◆ **Exercise**
Please copy every line with the string "mortar" from the entries below.

** Recorded data follows **

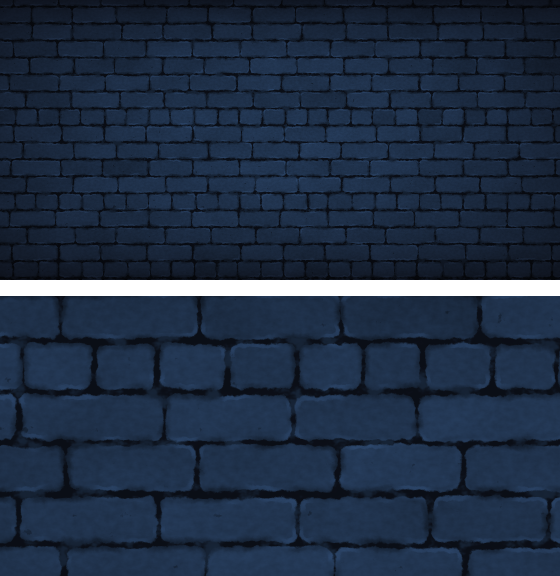
Top, the full canvas; bottom, a detail of the centre.
This texture is drawn by a WebGL 1 fragment shader. Its source:

```glsl
precision highp float;
// Dark blue brick wall: staggered stretcher courses broken by header courses.
// Each brick is a rounded box between jittered joints, roughened by gradient
// noise, with dusty mortar, dark crevices, pale worn rims and a vignette.
uniform vec2 u_resolution;

// Lengths are fractions of the canvas height
const float COURSE_HEIGHT = 0.0606;
const float TOP_JOINT = 0.0235;
const float STRETCHER = 0.1605;
const vec2 HALF_JOINT = vec2(0.0030, 0.0037);
const float CORNER = 0.010;

const vec3 BRICK_LIT = vec3(0.130, 0.207, 0.314);
const vec3 BRICK_DIM = vec3(0.044, 0.054, 0.086);
const vec3 SHADOW = vec3(0.036, 0.047, 0.076);

float hash(vec2 p) {
  vec3 q = fract(p.xyx * vec3(0.1031, 0.1030, 0.0973));
  q += dot(q, q.yzx + 33.33);
  return fract((q.x + q.y) * q.z);
}

float cornerSlope(vec2 cell, vec2 offset) {
  float angle = 6.2832 * hash(cell);
  return dot(vec2(cos(angle), sin(angle)), offset);
}

// Gradient noise, roughly -0.7 to 0.7
float noise(vec2 p) {
  vec2 i = floor(p), f = fract(p);
  vec2 w = f * f * f * (f * (f * 6.0 - 15.0) + 10.0);
  vec2 e = vec2(1.0, 0.0);
  float low = mix(cornerSlope(i, f), cornerSlope(i + e, f - e), w.x);
  float high = mix(cornerSlope(i + e.yx, f - e.yx),
                   cornerSlope(i + e.xx, f - e.xx), w.x);
  return mix(low, high, w.y);
}

float fbm(vec2 p) {
  float sum = 0.0, gain = 0.6;
  for (int k = 0; k < 4; k++) {
    sum += gain * noise(p);
    p = p * 2.03 + 17.3;
    gain *= 0.55;
  }
  return sum;
}

float roundedBox(vec2 p, vec2 halfSize, float radius) {
  vec2 q = abs(p) - halfSize + radius;
  return length(max(q, 0.0)) + min(max(q.x, q.y), 0.0) - radius;
}

// Position of an upright joint, in brick widths
float jointAt(float index, float course) {
  return index + 0.15 * (hash(vec2(index + 40.0, course + 11.0)) - 0.5);
}

// Half-length headers fill two middle courses and the lowest one
float isHeader(float course) {
  float cycle = mod(course - 7.0, 5.0);
  return max(step(cycle, 0.5) * step(6.5, course), step(15.5, course));
}

// Signed distance to the brick in x, height within it in y, identity in zw
vec4 brickAt(vec2 p) {
  float level = (p.y - TOP_JOINT) / COURSE_HEIGHT + 1.0;
  float course = floor(level);
  float width = STRETCHER * mix(1.0, 0.5, isHeader(course));
  float stagger = 0.27 + 0.36 * mod(mod(course - 7.0, 5.0) + 1.0, 2.0);
  stagger += 0.10 * (hash(vec2(course + 3.0, 7.0)) - 0.5);
  float along = p.x / width - stagger;
  float id = floor(along);
  id += step(jointAt(id + 1.0, course), along) - step(along, jointAt(id, course));
  float left = jointAt(id, course), right = jointAt(id + 1.0, course);
  vec2 local = vec2((along - 0.5 * (left + right)) * width,
                    (level - course - 0.5) * COURSE_HEIGHT);
  vec2 halfSize = 0.5 * vec2((right - left) * width, COURSE_HEIGHT) - HALF_JOINT;
  return vec4(roundedBox(local, halfSize, CORNER), local.y, id, course);
}

void main() {
  vec2 uv = gl_FragCoord.xy / u_resolution;
  float pixel = 1.0 / u_resolution.y;
  vec2 p = vec2(gl_FragCoord.x, u_resolution.y - gl_FragCoord.y) * pixel;

  // Wavy outlines, chipped corners, and joints that swell and pinch
  vec2 warp = vec2(fbm(p * 18.0), fbm(p * 18.0 + 51.0)) * 0.0050;
  vec4 brick = brickAt(p + warp);
  float dist = brick.x + 0.0046 * fbm(p * 80.0 + 9.0) + 0.0030 * noise(p * 13.0 + 5.0);
  float face = 1.0 - smoothstep(-0.0008 - 0.5 * pixel, 0.0008 + 0.5 * pixel, dist);

  // Vignette, strongest along the top and bottom
  vec2 q = 2.0 * uv - 1.0;
  float light = (1.0 - 0.47 * q.x * q.x) * (1.0 - 0.37 * q.y * q.y - 0.42 * pow(q.y * q.y, 3.0));
  vec3 base = mix(BRICK_DIM, BRICK_LIT, light);

  // Brick tone: mild spread, a few darker bricks, stains and grain
  float tone = 1.0 + 0.12 * (hash(brick.zw + 90.0) - 0.5);
  tone -= 0.11 * step(0.95, hash(brick.zw + vec2(73.0, 29.0)));
  tone += 0.17 * fbm(p * vec2(7.0, 11.0)) + 0.16 * fbm(p * vec2(90.0, 120.0));

  // Grimy edges in patches, pale worn rims in others, and sparse pits
  float wear = noise(p * vec2(22.0, 34.0));
  float edge = smoothstep(-0.0075, -0.0005, dist);
  tone -= 0.30 * edge * smoothstep(0.10, -0.30, wear);
  float rim = smoothstep(-0.0060, -0.0035, dist) * smoothstep(0.004, 0.018, abs(brick.y));
  tone += 0.22 * rim * smoothstep(0.02, 0.30, wear);
  tone -= 0.25 * smoothstep(0.36, 0.50, fbm(p * 48.0 + 77.0));

  // Dusty mortar with sharp crevices running along most of each joint
  float dust = fbm(p * vec2(30.0, 38.0) + 31.0);
  vec3 mortar = base * (0.60 + 0.22 * dust);
  float hollow = smoothstep(0.28, -0.04, dust) * smoothstep(-0.0008, 0.0012 + 0.5 * pixel, dist);
  mortar = mix(mortar, SHADOW * (0.35 + 0.75 * light), 0.95 * hollow);

  gl_FragColor = vec4(mix(mortar, base * tone, face), 1.0);
}
```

** End of Recorded data **

◆ **Answer box**
// noise, with dusty mortar, dark crevices, pale worn rims and a vignette.
  // Dusty mortar with sharp crevices running along most of each joint
  vec3 mortar = base * (0.60 + 0.22 * dust);
  mortar = mix(mortar, SHADOW * (0.35 + 0.75 * light), 0.95 * hollow);
  gl_FragColor = vec4(mix(mortar, base * tone, face), 1.0);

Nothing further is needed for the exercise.